[Plain-text document sources]
◇ ◇ ◇ ◇ ◇ ◇ ◇

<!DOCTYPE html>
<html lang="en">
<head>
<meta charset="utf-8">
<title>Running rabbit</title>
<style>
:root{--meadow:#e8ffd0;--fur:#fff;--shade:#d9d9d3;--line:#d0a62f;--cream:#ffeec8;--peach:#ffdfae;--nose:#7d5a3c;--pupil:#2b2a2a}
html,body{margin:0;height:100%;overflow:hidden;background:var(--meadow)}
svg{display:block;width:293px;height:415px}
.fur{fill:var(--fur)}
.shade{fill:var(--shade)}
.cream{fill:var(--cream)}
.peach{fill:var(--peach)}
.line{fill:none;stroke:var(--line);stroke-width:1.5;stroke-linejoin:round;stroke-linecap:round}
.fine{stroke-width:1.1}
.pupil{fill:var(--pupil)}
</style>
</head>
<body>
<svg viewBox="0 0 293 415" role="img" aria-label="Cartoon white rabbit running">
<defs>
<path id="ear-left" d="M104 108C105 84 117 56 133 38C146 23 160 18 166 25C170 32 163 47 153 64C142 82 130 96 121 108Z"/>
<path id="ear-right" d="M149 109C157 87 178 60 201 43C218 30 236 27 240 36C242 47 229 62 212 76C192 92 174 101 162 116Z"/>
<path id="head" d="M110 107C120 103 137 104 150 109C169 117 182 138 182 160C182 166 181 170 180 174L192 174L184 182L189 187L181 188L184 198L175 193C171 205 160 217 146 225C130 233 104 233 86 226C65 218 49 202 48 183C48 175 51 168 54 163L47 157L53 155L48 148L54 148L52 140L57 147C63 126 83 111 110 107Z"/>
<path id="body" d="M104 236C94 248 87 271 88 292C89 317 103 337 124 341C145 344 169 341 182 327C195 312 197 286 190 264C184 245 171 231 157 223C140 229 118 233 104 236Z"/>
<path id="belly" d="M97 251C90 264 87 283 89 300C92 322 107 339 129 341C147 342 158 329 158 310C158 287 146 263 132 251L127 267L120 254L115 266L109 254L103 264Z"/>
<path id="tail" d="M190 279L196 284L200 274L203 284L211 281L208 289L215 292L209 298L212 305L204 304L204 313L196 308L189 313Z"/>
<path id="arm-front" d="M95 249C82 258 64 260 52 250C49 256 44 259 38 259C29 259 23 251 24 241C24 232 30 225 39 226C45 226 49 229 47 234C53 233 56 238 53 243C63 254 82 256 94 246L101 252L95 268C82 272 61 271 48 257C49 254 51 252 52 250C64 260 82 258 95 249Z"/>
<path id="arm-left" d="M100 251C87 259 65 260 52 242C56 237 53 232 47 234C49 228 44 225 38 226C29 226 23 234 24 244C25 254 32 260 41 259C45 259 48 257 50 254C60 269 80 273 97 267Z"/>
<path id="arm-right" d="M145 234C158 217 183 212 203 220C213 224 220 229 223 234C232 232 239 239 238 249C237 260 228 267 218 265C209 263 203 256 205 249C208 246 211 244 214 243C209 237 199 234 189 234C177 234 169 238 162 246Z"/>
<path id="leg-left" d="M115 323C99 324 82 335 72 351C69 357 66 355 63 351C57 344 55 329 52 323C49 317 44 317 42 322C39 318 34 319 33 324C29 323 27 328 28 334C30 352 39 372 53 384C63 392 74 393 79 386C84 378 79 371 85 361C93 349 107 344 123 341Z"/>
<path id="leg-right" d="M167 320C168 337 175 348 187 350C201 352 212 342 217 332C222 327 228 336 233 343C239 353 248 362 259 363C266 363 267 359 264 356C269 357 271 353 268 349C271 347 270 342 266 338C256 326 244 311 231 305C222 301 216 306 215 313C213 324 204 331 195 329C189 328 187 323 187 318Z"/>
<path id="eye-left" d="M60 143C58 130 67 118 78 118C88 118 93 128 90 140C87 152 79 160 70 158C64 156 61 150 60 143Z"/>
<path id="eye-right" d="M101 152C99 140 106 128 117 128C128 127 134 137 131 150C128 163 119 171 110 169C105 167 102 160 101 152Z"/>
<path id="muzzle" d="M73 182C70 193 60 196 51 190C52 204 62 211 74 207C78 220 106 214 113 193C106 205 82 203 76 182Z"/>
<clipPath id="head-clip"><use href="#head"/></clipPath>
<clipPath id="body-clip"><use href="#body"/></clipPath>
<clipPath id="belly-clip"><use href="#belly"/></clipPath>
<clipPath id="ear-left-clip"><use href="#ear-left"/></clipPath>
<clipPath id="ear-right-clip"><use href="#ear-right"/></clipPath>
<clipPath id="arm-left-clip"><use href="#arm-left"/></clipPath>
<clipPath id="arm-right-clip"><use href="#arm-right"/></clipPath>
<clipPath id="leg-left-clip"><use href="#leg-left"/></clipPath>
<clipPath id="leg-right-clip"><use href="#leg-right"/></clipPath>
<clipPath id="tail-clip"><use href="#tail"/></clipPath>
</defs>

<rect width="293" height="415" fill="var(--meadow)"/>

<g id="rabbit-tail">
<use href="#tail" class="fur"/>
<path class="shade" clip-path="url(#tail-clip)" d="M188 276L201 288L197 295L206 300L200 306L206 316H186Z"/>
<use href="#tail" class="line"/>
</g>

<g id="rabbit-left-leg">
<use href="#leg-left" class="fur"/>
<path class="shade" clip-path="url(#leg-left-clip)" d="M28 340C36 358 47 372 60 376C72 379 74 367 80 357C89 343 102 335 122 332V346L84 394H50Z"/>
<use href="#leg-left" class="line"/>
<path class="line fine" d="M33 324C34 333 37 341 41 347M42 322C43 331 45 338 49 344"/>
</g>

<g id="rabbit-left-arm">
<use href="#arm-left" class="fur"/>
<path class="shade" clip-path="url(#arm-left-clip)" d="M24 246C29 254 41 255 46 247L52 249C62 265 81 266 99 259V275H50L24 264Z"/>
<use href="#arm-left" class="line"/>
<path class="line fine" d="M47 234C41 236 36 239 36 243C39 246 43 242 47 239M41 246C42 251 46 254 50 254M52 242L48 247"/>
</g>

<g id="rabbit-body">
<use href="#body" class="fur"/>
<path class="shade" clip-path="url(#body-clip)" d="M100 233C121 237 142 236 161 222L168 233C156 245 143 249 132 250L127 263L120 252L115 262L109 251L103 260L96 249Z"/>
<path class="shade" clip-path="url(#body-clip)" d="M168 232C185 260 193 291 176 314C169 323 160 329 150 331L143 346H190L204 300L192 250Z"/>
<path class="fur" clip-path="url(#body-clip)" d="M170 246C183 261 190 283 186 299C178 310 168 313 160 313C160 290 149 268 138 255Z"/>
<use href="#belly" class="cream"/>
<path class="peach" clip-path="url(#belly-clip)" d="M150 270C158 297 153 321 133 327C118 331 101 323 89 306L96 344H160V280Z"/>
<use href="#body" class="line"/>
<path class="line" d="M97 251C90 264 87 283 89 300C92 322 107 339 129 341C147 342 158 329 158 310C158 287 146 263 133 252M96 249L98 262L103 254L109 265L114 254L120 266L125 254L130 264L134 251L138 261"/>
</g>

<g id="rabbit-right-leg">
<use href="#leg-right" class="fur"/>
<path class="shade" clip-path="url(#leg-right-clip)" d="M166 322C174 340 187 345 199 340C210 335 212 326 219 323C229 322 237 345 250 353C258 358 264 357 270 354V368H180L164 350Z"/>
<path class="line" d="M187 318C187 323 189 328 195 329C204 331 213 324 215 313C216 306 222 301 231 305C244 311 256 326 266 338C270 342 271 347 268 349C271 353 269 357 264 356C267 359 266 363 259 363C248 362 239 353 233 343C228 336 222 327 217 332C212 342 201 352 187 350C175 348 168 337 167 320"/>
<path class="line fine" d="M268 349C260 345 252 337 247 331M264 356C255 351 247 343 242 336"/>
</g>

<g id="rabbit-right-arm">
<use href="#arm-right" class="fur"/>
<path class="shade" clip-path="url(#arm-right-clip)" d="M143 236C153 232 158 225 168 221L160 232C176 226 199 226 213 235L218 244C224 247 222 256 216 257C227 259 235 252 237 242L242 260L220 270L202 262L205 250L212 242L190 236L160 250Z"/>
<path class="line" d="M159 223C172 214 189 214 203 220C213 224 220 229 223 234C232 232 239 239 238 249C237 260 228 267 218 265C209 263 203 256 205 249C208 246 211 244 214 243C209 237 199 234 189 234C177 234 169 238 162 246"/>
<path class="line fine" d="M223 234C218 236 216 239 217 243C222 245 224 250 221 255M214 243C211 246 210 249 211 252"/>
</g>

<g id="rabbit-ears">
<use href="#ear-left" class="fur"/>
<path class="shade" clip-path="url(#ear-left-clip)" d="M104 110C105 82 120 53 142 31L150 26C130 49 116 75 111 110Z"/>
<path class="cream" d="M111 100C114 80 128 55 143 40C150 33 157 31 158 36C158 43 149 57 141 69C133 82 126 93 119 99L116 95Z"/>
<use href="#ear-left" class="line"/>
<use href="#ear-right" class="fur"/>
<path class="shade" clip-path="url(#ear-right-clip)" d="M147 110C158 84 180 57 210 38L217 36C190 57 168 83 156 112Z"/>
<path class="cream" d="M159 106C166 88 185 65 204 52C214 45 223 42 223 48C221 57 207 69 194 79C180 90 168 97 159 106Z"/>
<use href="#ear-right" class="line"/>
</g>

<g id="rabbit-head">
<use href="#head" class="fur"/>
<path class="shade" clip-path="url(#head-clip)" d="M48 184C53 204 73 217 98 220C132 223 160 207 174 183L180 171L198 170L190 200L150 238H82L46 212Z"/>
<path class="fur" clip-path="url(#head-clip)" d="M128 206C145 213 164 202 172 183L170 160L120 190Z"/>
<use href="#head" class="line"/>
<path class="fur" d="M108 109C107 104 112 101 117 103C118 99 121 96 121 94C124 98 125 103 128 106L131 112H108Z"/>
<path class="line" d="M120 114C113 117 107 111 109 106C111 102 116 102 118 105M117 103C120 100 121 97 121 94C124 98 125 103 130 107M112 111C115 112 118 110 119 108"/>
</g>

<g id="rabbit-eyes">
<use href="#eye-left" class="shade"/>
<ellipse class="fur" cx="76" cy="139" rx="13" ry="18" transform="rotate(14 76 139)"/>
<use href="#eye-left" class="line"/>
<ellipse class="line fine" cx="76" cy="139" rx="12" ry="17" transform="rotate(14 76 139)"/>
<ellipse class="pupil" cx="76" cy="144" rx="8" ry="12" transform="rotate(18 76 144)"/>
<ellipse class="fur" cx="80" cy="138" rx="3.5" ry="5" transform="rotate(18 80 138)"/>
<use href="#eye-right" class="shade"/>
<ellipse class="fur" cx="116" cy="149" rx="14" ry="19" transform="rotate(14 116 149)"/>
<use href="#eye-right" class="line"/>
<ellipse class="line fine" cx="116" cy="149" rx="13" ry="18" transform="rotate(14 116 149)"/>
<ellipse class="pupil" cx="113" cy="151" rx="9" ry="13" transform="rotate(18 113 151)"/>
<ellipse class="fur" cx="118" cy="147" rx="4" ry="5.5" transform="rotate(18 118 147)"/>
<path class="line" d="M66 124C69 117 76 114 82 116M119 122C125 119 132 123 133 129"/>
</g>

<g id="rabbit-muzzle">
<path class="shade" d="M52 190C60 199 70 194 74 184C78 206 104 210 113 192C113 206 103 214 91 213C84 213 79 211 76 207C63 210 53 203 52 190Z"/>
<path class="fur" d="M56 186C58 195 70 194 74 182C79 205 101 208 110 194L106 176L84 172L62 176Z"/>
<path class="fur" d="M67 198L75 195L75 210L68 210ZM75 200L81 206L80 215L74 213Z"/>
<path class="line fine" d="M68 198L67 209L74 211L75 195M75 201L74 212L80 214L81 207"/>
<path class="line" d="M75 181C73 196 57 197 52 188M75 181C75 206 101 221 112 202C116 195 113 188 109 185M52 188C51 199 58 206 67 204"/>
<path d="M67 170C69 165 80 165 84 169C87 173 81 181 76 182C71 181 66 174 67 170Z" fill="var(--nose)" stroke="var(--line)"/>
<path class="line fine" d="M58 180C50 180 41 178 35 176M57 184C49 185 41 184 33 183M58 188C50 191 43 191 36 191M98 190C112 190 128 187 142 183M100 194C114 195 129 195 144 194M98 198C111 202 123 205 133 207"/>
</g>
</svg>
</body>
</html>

◇ ◇ ◇ ◇ ◇ ◇ ◇

- **Try it**
Return all lines above that mention the word "fill".

- **Exercise output**
.fur{fill:var(--fur)}
.shade{fill:var(--shade)}
.cream{fill:var(--cream)}
.peach{fill:var(--peach)}
.line{fill:none;stroke:var(--line);stroke-width:1.5;stroke-linejoin:round;stroke-linecap:round}
.pupil{fill:var(--pupil)}
<rect width="293" height="415" fill="var(--meadow)"/>
<path d="M67 170C69 165 80 165 84 169C87 173 81 181 76 182C71 181 66 174 67 170Z" fill="var(--nose)" stroke="var(--line)"/>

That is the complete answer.